As a parent, it is hard to know what to do when you are being told your child is not behaving in class. However, without being there to witness, everything we do is after the fact. The relationship you have with the teacher will be your best chance at helping your child improve. You need to be on the same page and work as a team to help your child change their destructive behaviors. Take a look at some of the advice from those that have dealt with behavioral issues. You may find the perfect solution for your child.
Instead of just talking to the teacher about your child, involve them in the conversation. They can hear about the issues that they are causing and be a part of finding the solution. There is no need to be doing things behind their back. Most children are aware they are acting out. It is not a surprise to them. Get them into the conversation and let them have a turn to speak. Letting them feel heard could help. Then, together as a team, you can all come up with a plan to improve.
A question that you should be asking as a parent is if the teacher can give immediate corrections. Waiting until the end of the day to talk to them about all the little things they did throughout the day is not the best tactic. Children need to be corrected as soon as possible after exhibiting unwanted behavior. This could be as simple as moving their name on a behavior chart. There needs to be a consequence. It is also better if the results of the actions can deal with at school where the behaviors occurred.
Reward Positive Behavior
When they are working hard to behave, let them know that you noticed. While they should not always be rewarded for acting correctly, it could be beneficial in the early stages to acknowledge them. Talk to the teacher about the possibility of sending home a report of good and bad behaviors so that not everything you are speaking to them about is negative. If you see other children exhibiting good behaviors, praise them also, your child will notice. This is something teachers use. Students that are acting correctly are praised, showing the others a positive peer model to look to.
Transition time is not a luxury all classrooms have but is another idea you should discuss with your child’s teacher. Having time to switch tasks and a little notice can help give them a chance to switch over mentally. This also goes for the transition from school to home life. Give them a little time to decompress before expecting them to do tasks at home. We all like time to unwind and relax after work.
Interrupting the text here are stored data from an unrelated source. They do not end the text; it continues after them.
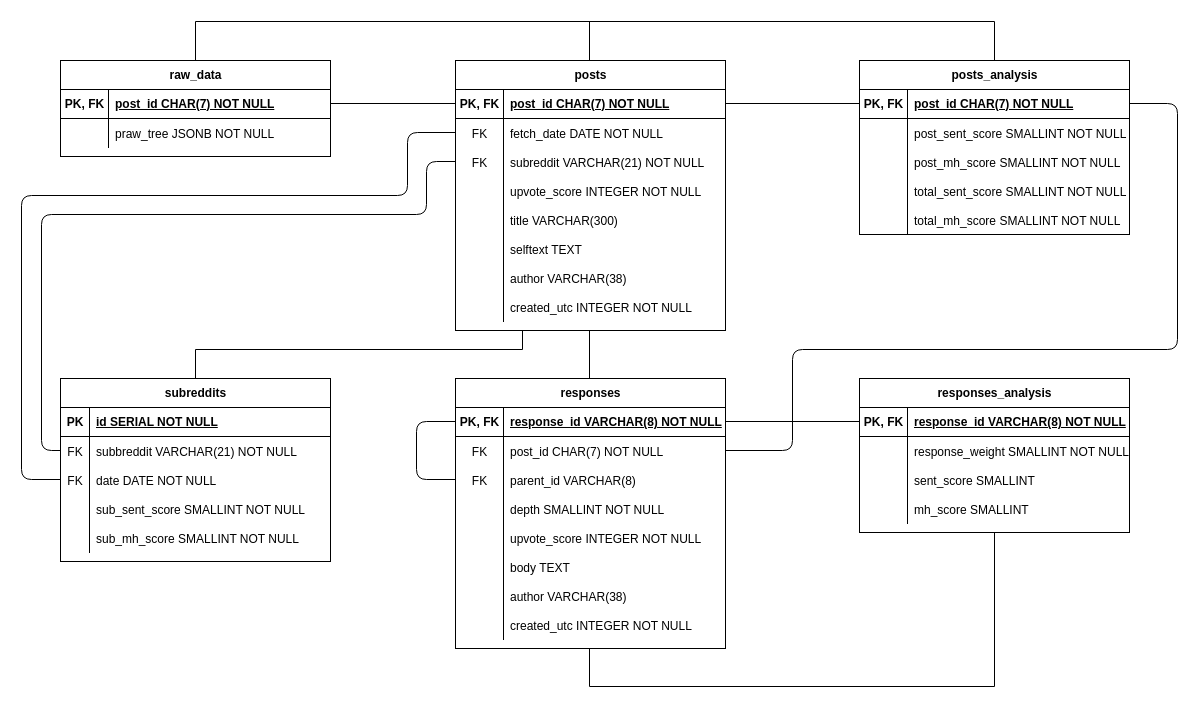
<!DOCTYPE html>
<html lang="en">
<head>
<meta charset="utf-8">
<title>Entity relationship diagram</title>
<style>
:root { --ink: #000; --paper: #fff; --row: 29px; }
* { box-sizing: border-box; margin: 0; padding: 0; }
html, body { width: 1200px; height: 709px; overflow: hidden; background: var(--paper); }
.diagram { position: relative; width: 1200px; height: 709px; color: var(--ink); font: 12px/14px "Liberation Sans", Arial, sans-serif; }
.links { position: absolute; left: 0; top: 0; fill: none; stroke: var(--ink); stroke-width: 1; }
.entity { --key: 48px; position: absolute; width: 271px; display: flex; flex-direction: column; background: var(--paper); border: 1px solid var(--ink); }
.entity h2, .field { flex: none; height: var(--row); }
.entity h2 { display: flex; align-items: center; justify-content: center; font-size: 12px; border-bottom: 1px solid var(--ink); }
.field { display: flex; list-style: none; white-space: nowrap; }
.field span { display: flex; align-items: center; }
.key { flex: none; width: var(--key); justify-content: center; border-right: 1px solid var(--ink); }
.name { padding-left: 6px; }
.primary { font-weight: bold; border-bottom: 1px solid var(--ink); }
.primary .name { text-decoration: underline; }
#raw-data { left: 60px; top: 60px; height: 97px; }
#posts { left: 455px; top: 60px; height: 271px; }
#posts-analysis { left: 859px; top: 60px; height: 175px; }
#subreddits { --key: 29px; left: 60px; top: 378px; height: 184px; }
#responses { left: 455px; top: 378px; height: 271px; }
#responses-analysis { left: 859px; top: 378px; height: 155px; }
</style>
</head>
<body>
<main class="diagram">
  <svg class="links" width="1200" height="709" viewBox="0 0 1200 709" aria-hidden="true">
    <g transform="translate(.5 .5)">
      <path d="M195 60V21H994V60M589 21V60"/>
      <path d="M330 103H455M725 103H859"/>
      <path d="M455 132H417Q407 132 407 142V185Q407 195 397 195H31Q21 195 21 205V469Q21 479 31 479H60"/>
      <path d="M455 161H436Q426 161 426 171V204Q426 214 416 214H51Q41 214 41 224V440Q41 450 51 450H60"/>
      <path d="M522 330V349H195V378M589 330V378"/>
      <path d="M1129 103H1167Q1177 103 1177 113V339Q1177 349 1167 349H802Q792 349 792 359V440Q792 450 782 450H725"/>
      <path d="M725 421H859"/>
      <path d="M455 421H426Q416 421 416 431V469Q416 479 426 479H455"/>
      <path d="M589 648V686H994V532"/>
    </g>
  </svg>

  <section class="entity" id="raw-data">
    <h2>raw_data</h2>
    <ul>
      <li class="field primary"><span class="key">PK, FK</span><span class="name">post_id CHAR(7) NOT NULL</span></li>
      <li class="field"><span class="key"></span><span class="name">praw_tree JSONB NOT NULL</span></li>
    </ul>
  </section>

  <section class="entity" id="posts">
    <h2>posts</h2>
    <ul>
      <li class="field primary"><span class="key">PK, FK</span><span class="name">post_id CHAR(7) NOT NULL</span></li>
      <li class="field"><span class="key">FK</span><span class="name">fetch_date DATE NOT NULL</span></li>
      <li class="field"><span class="key">FK</span><span class="name">subreddit VARCHAR(21) NOT NULL</span></li>
      <li class="field"><span class="key"></span><span class="name">upvote_score INTEGER NOT NULL</span></li>
      <li class="field"><span class="key"></span><span class="name">title VARCHAR(300)</span></li>
      <li class="field"><span class="key"></span><span class="name">selftext TEXT</span></li>
      <li class="field"><span class="key"></span><span class="name">author VARCHAR(38)</span></li>
      <li class="field"><span class="key"></span><span class="name">created_utc INTEGER NOT NULL</span></li>
    </ul>
  </section>

  <section class="entity" id="posts-analysis">
    <h2>posts_analysis</h2>
    <ul>
      <li class="field primary"><span class="key">PK, FK</span><span class="name">post_id CHAR(7) NOT NULL</span></li>
      <li class="field"><span class="key"></span><span class="name">post_sent_score SMALLINT NOT NULL</span></li>
      <li class="field"><span class="key"></span><span class="name">post_mh_score SMALLINT NOT NULL</span></li>
      <li class="field"><span class="key"></span><span class="name">total_sent_score SMALLINT NOT NULL</span></li>
      <li class="field"><span class="key"></span><span class="name">total_mh_score SMALLINT NOT NULL</span></li>
    </ul>
  </section>

  <section class="entity" id="subreddits">
    <h2>subreddits</h2>
    <ul>
      <li class="field primary"><span class="key">PK</span><span class="name">id SERIAL NOT NULL</span></li>
      <li class="field"><span class="key">FK</span><span class="name">subbreddit VARCHAR(21) NOT NULL</span></li>
      <li class="field"><span class="key">FK</span><span class="name">date DATE NOT NULL</span></li>
      <li class="field"><span class="key"></span><span class="name">sub_sent_score SMALLINT NOT NULL</span></li>
      <li class="field"><span class="key"></span><span class="name">sub_mh_score SMALLINT NOT NULL</span></li>
    </ul>
  </section>

  <section class="entity" id="responses">
    <h2>responses</h2>
    <ul>
      <li class="field primary"><span class="key">PK, FK</span><span class="name">response_id VARCHAR(8) NOT NULL</span></li>
      <li class="field"><span class="key">FK</span><span class="name">post_id CHAR(7) NOT NULL</span></li>
      <li class="field"><span class="key">FK</span><span class="name">parent_id VARCHAR(8)</span></li>
      <li class="field"><span class="key"></span><span class="name">depth SMALLINT NOT NULL</span></li>
      <li class="field"><span class="key"></span><span class="name">upvote_score INTEGER NOT NULL</span></li>
      <li class="field"><span class="key"></span><span class="name">body TEXT</span></li>
      <li class="field"><span class="key"></span><span class="name">author VARCHAR(38)</span></li>
      <li class="field"><span class="key"></span><span class="name">created_utc INTEGER NOT NULL</span></li>
    </ul>
  </section>

  <section class="entity" id="responses-analysis">
    <h2>responses_analysis</h2>
    <ul>
      <li class="field primary"><span class="key">PK, FK</span><span class="name">response_id VARCHAR(8) NOT NULL</span></li>
      <li class="field"><span class="key"></span><span class="name">response_weight SMALLINT NOT NULL</span></li>
      <li class="field"><span class="key"></span><span class="name">sent_score SMALLINT</span></li>
      <li class="field"><span class="key"></span><span class="name">mh_score SMALLINT</span></li>
    </ul>
  </section>
</main>
</body>
</html>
We need to give children the same courtesy.
As a team, parents, teachers, and students can solve anything. However, correct behavior is not one size fits all. There is going to be trial and error.